A recent study found that the shift to virtual healthcare resulting from the COVID-19 pandemic led to positive outcomes related to engagement for patients with depression and those in need of behavioral healthcare. The study was published in a supplement to Medical Care, which is part of the Lippencott portfolio by Wolters Kluwer. According to data from the 2019 National Health Interview Survey from the Centers for Disease Control and Prevention (CDC), 4.7 percent of adults 18 and over experience regular feelings of depression. This figure shot up in 2020 with the onset of the COVID-19 pandemic, with 30.9 percent of US adults saying they experienced anxiety or depressive disorder symptoms.

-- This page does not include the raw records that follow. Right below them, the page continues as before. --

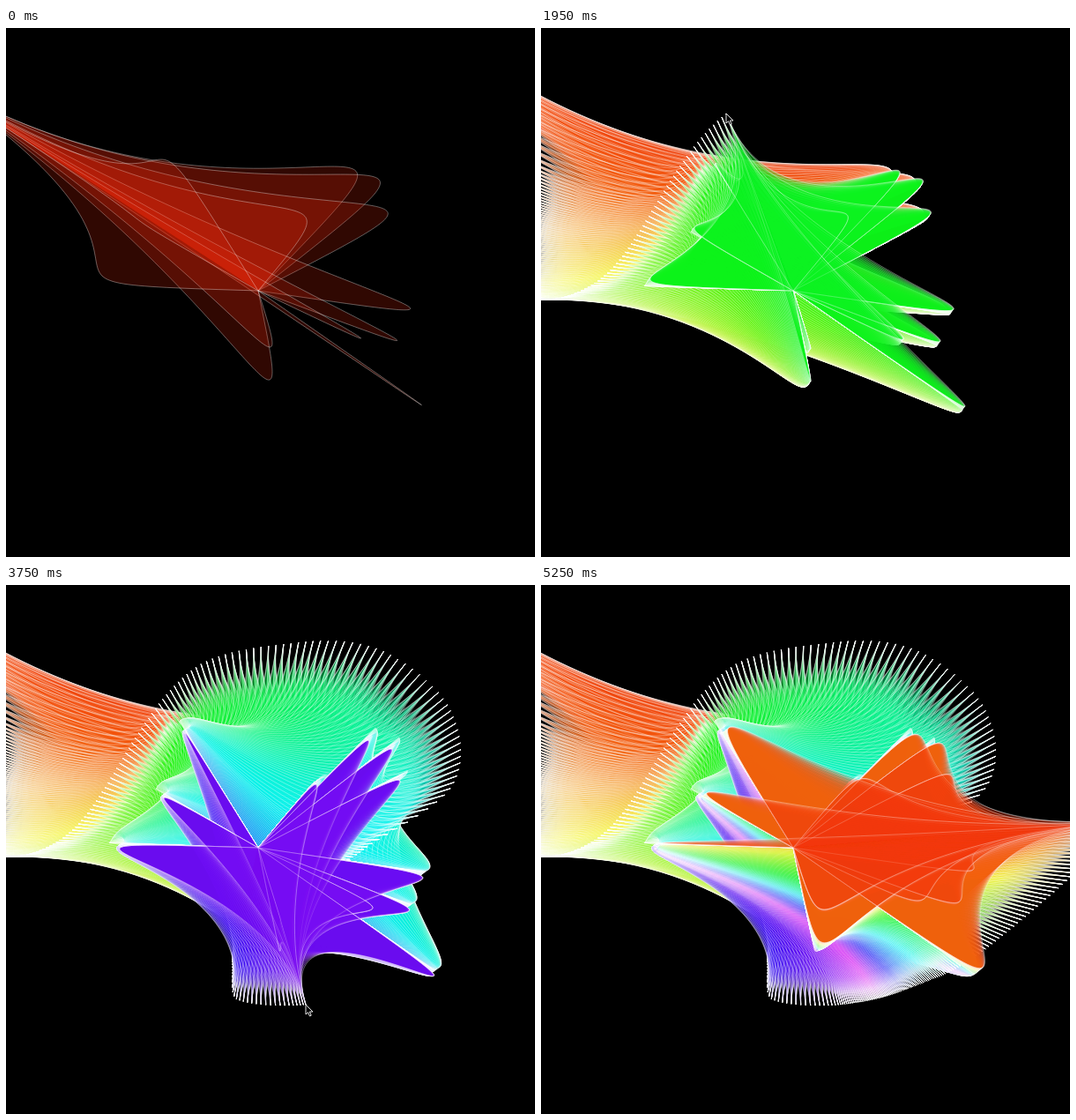
An HTML page with a canvas for the animation above (5.3 s loop, 600 by 600 pixels).

```html
<!DOCTYPE html>
<html lang="en">
<head>
<meta charset="utf-8">
<title>Ribbon trail</title>
<style>
  html, body { margin: 0; width: 100%; height: 100%; overflow: hidden; background: #000; }
  canvas, svg { position: absolute; left: 0; top: 0; width: 600px; height: 600px; }
</style>
</head>
<body>
<canvas id="stage" width="600" height="600"></canvas>
<svg viewBox="0 0 600 600">
  <path id="cursor" d="M0 0V11L2.6 8.7 4.5 13 6.2 12.2 4.4 8H8Z" fill="#000" stroke="#fff" stroke-width=".9"/>
</svg>
<script>
const LOOP = 5300, FRAME = 50, STEP = 12.5;
const HUE_TURN = 4030, HUE_MIN = 8, HUE_MAX = 293;
const CX = 286, CY = 298;
const ctx = document.getElementById('stage').getContext('2d');
const cursor = document.getElementById('cursor');

// Handle of each petal, relative to the centre
const petals = [
  [279, -287], [338, -265], [358, -185], [416, 61], [382, 143], [288, 137], [445, 310],
  [50, 245], [50, 160], [146, -174], [-190, -306], [-358, -11], [-245, -140]
];

// Turning points of the pointer: time, x, y
const path = [
  [0, -115, 38], [200, -95, 20], [350, -28, 150], [700, -22, 236], [1150, -15, 306],
  [1500, 75, 278], [1950, 210, 97], [2170, 345, 64], [2290, 430, 76], [2420, 503, 140],
  [2570, 506, 228], [2700, 410, 297], [3300, 264, 405], [3460, 257, 440], [3540, 262, 470],
  [3750, 340, 476], [4450, 436, 450], [4800, 508, 410], [LOOP, 694, 250]
];

// Smooth curve through the turning points
function pointer(t) {
  const end = path.length - 1;
  let i = 0;
  while (i < end - 1 && t >= path[i + 1][0]) i++;
  const a = path[i], b = path[i + 1];
  const before = path[Math.max(0, i - 1)], after = path[Math.min(end, i + 2)];
  const span = b[0] - a[0], u = (t - a[0]) / span;
  return [1, 2].map(k => {
    const inSlope = (b[k] - before[k]) / (b[0] - before[0]) * span;
    const outSlope = (after[k] - a[k]) / (after[0] - a[0]) * span;
    const d = b[k] - a[k];
    return a[k] + u * (inSlope + u * (3 * d - 2 * inSlope - outSlope + u * (inSlope + outSlope - 2 * d)));
  });
}

// Slow climb from red to pink, then a quick steady return
function hueAt(t) {
  return t < HUE_TURN
    ? HUE_MIN + (HUE_MAX - HUE_MIN) * (t / HUE_TURN) ** 1.2
    : HUE_MAX * (LOOP - t) / (LOOP - HUE_TURN);
}

function drawStep(t) {
  const [x, y] = pointer(t);
  ctx.fillStyle = `hsla(${hueAt(t)}, 92%, 49%, .2)`;
  for (const [px, py] of petals) {
    ctx.beginPath();
    ctx.moveTo(CX, CY);
    ctx.bezierCurveTo(CX + px, CY + py, CX, CY, x, y);
    ctx.fill();
    ctx.stroke();
  }
}

let next = 0;

function render(time) {
  const t = Math.floor(time % LOOP / FRAME) * FRAME;
  const last = t / STEP;
  if (last < next - 1) next = 0;
  if (next === 0) ctx.clearRect(0, 0, 600, 600);
  while (next <= last) drawStep(next++ * STEP);
  const [x, y] = pointer(t);
  cursor.setAttribute('transform', `translate(${x.toFixed(1)} ${y.toFixed(1)})`);
}

ctx.lineWidth = 1;
ctx.strokeStyle = 'rgba(255, 255, 255, .35)';

const start = performance.now();
function tick() {
  render(performance.now() - start);
  requestAnimationFrame(tick);
}
tick();
</script>
</body>
</html>
```
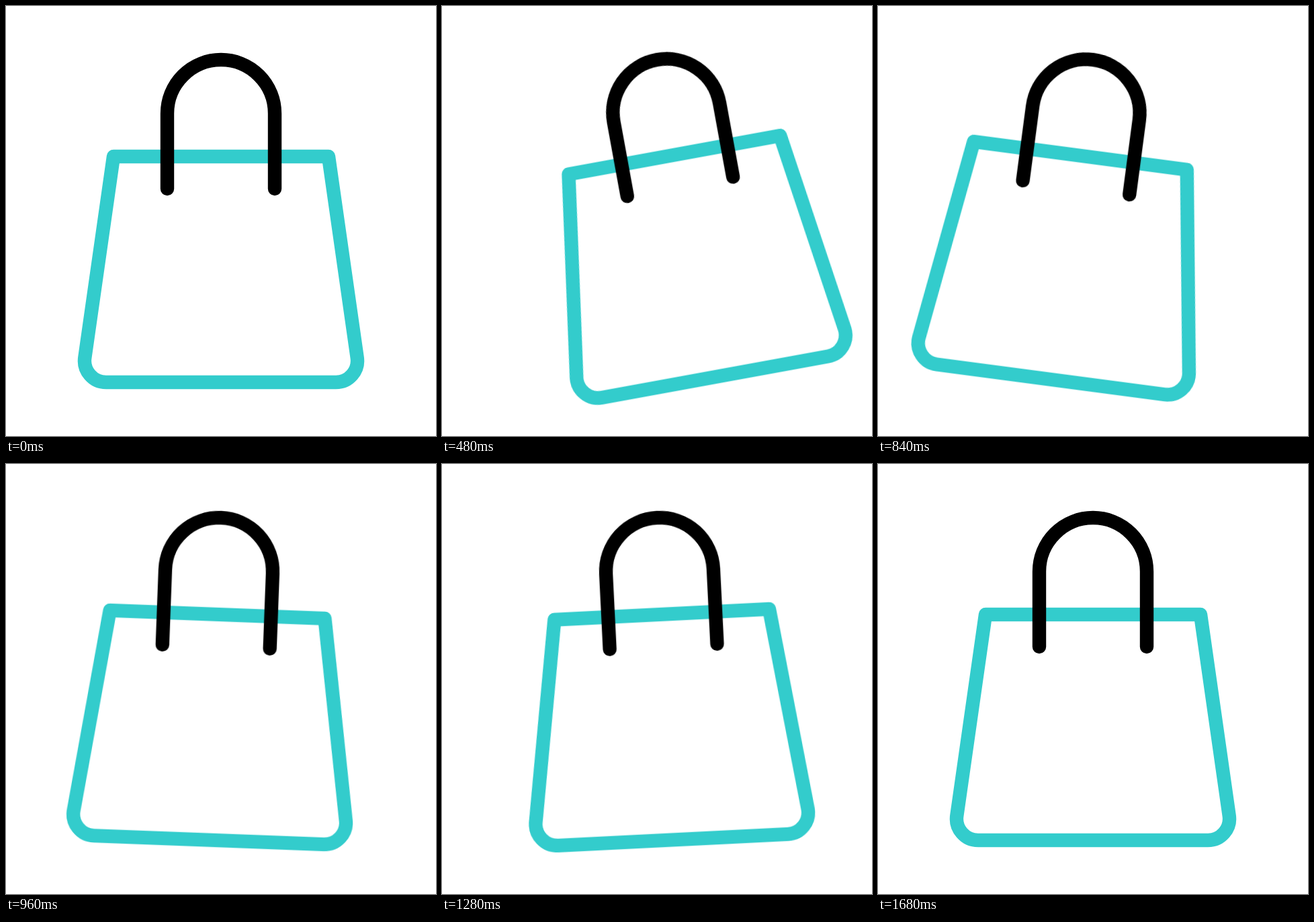
Recreate the animation shown at these times as an HTML page. Size 640x640 px, loop 2000 ms.

```html
<!DOCTYPE html>
<html lang="en">
<head>
<meta charset="utf-8">
<title>Swinging bag</title>
<style>
  html, body { margin: 0; width: 100%; height: 100%; overflow: hidden; background: #fff; }
  svg { display: block; width: 100%; height: 100%; }
  #bag {
    fill: none;
    stroke-width: 20.4;
    stroke-linecap: round;
    stroke-linejoin: round;
    transform-origin: 320px 80px;
  }
</style>
</head>
<body>
<svg viewBox="0 0 640 640">
  <g id="bag">
    <path stroke="#3cc" d="M160 224H480L522.7 523.5A32 32 0 0 1 491 560H149A32 32 0 0 1 117.3 523.5Z"/>
    <path stroke="#000" d="M240 272V160A80 80 0 0 1 400 160V272"/>
  </g>
</svg>
<script>
  const LOOP = 2000, STEP = 40;

  // [time in ms, angle in degrees]: a damped swing
  const swing = [[0, 0], [80, 0], [440, -11], [800, 8], [1160, -6], [1440, 2], [1680, 0], [LOOP, 0]];

  const ease = u => u * u * (3 - 2 * u);

  function angleAt(t) {
    const i = Math.max(1, swing.findIndex(([time]) => time >= t));
    const [t0, a0] = swing[i - 1], [t1, a1] = swing[i];
    return a0 + (a1 - a0) * ease((t - t0) / (t1 - t0));
  }

  // The pose holds for each 40 ms step.
  const count = LOOP / STEP;
  const poses = Array.from({ length: count + 1 }, (_, i) => ({
    offset: i / count,
    transform: `rotate(${angleAt(i * STEP).toFixed(3)}deg)`,
    easing: 'steps(1, end)'
  }));

  document.getElementById('bag').animate(poses, { duration: LOOP, iterations: Infinity });
</script>
</body>
</html>
```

But the pandemic also led to a historic rise in telehealth use. Thus, this study aimed to determine the effect telehealth use had on various aspects of patient care for those with depression, such as quality, use, and experience. To do this, researchers conducted a retrospective cohort study that included EHR data from three integrated healthcare systems. They also used inverse probability of treatment weighting to adjust for covariates across three established time periods: pre-pandemic (January 2019 to March 2020), peak-pandemic shift to virtual care (April 2020 to June 2020), and the recovery of healthcare operations (July 2020 to June 2021). Researchers reviewed the first virtual follow-up behavioral health encounters after an incident diagnostic encounter with patients suffering from major depression. Their goal was to uncover any differences between the three time periods with regard to orders for antidepressant medications and completion rates of symptom screenings. A press release accompanying the study also noted that the researchers analyzed almost 29,000 first telehealth follow-up behavioral health visits. Researchers found that in two of the three healthcare systems, antidepressant medication orders declined during the peak-pandemic period. However, during the recovery period, the number of orders returned to pre-pandemic levels. They found no noticeable changes in patient fulfillment rates related to antidepressant orders between the three time periods. In addition, completion rates of symptom screenings increased in all three health systems throughout the peak-pandemic period and continued during the recovery period. Based on these findings, researchers concluded that telehealth did not negatively affect behavioral healthcare. Rather, the data indicates that virtual healthcare can benefit patients with depression, highlighting the potential of telebehavioral healthcare. Similarly, a report from March 2022 found that among all age groups, healthcare consumers displayed similar or higher levels of comfort when using app-based virtual therapy compared to in-person services. The report, created by Evernorth, Cigna’s health services portfolio, in partnership with Ipsos, revealed the results of a nationwide survey conducted in the fourth quarter of 2021. The survey polled over 3,000 healthcare consumers with employer-sponsored health insurance, 575 human resources leaders, and 58 health plan leaders. The survey shows that comfort levels with virtual behavioral healthcare were high among all age groups. The share of Baby Boomers that indicated equal comfort with app-based virtual therapy and in-person mental health services was almost half, and this share exceeded half among Generation X respondents. Millennials and Generation Z were the most comfortable with virtual therapy, with 56 percent of the former and 55 percent of the latter indicating equal comfort with virtual and in-person therapy.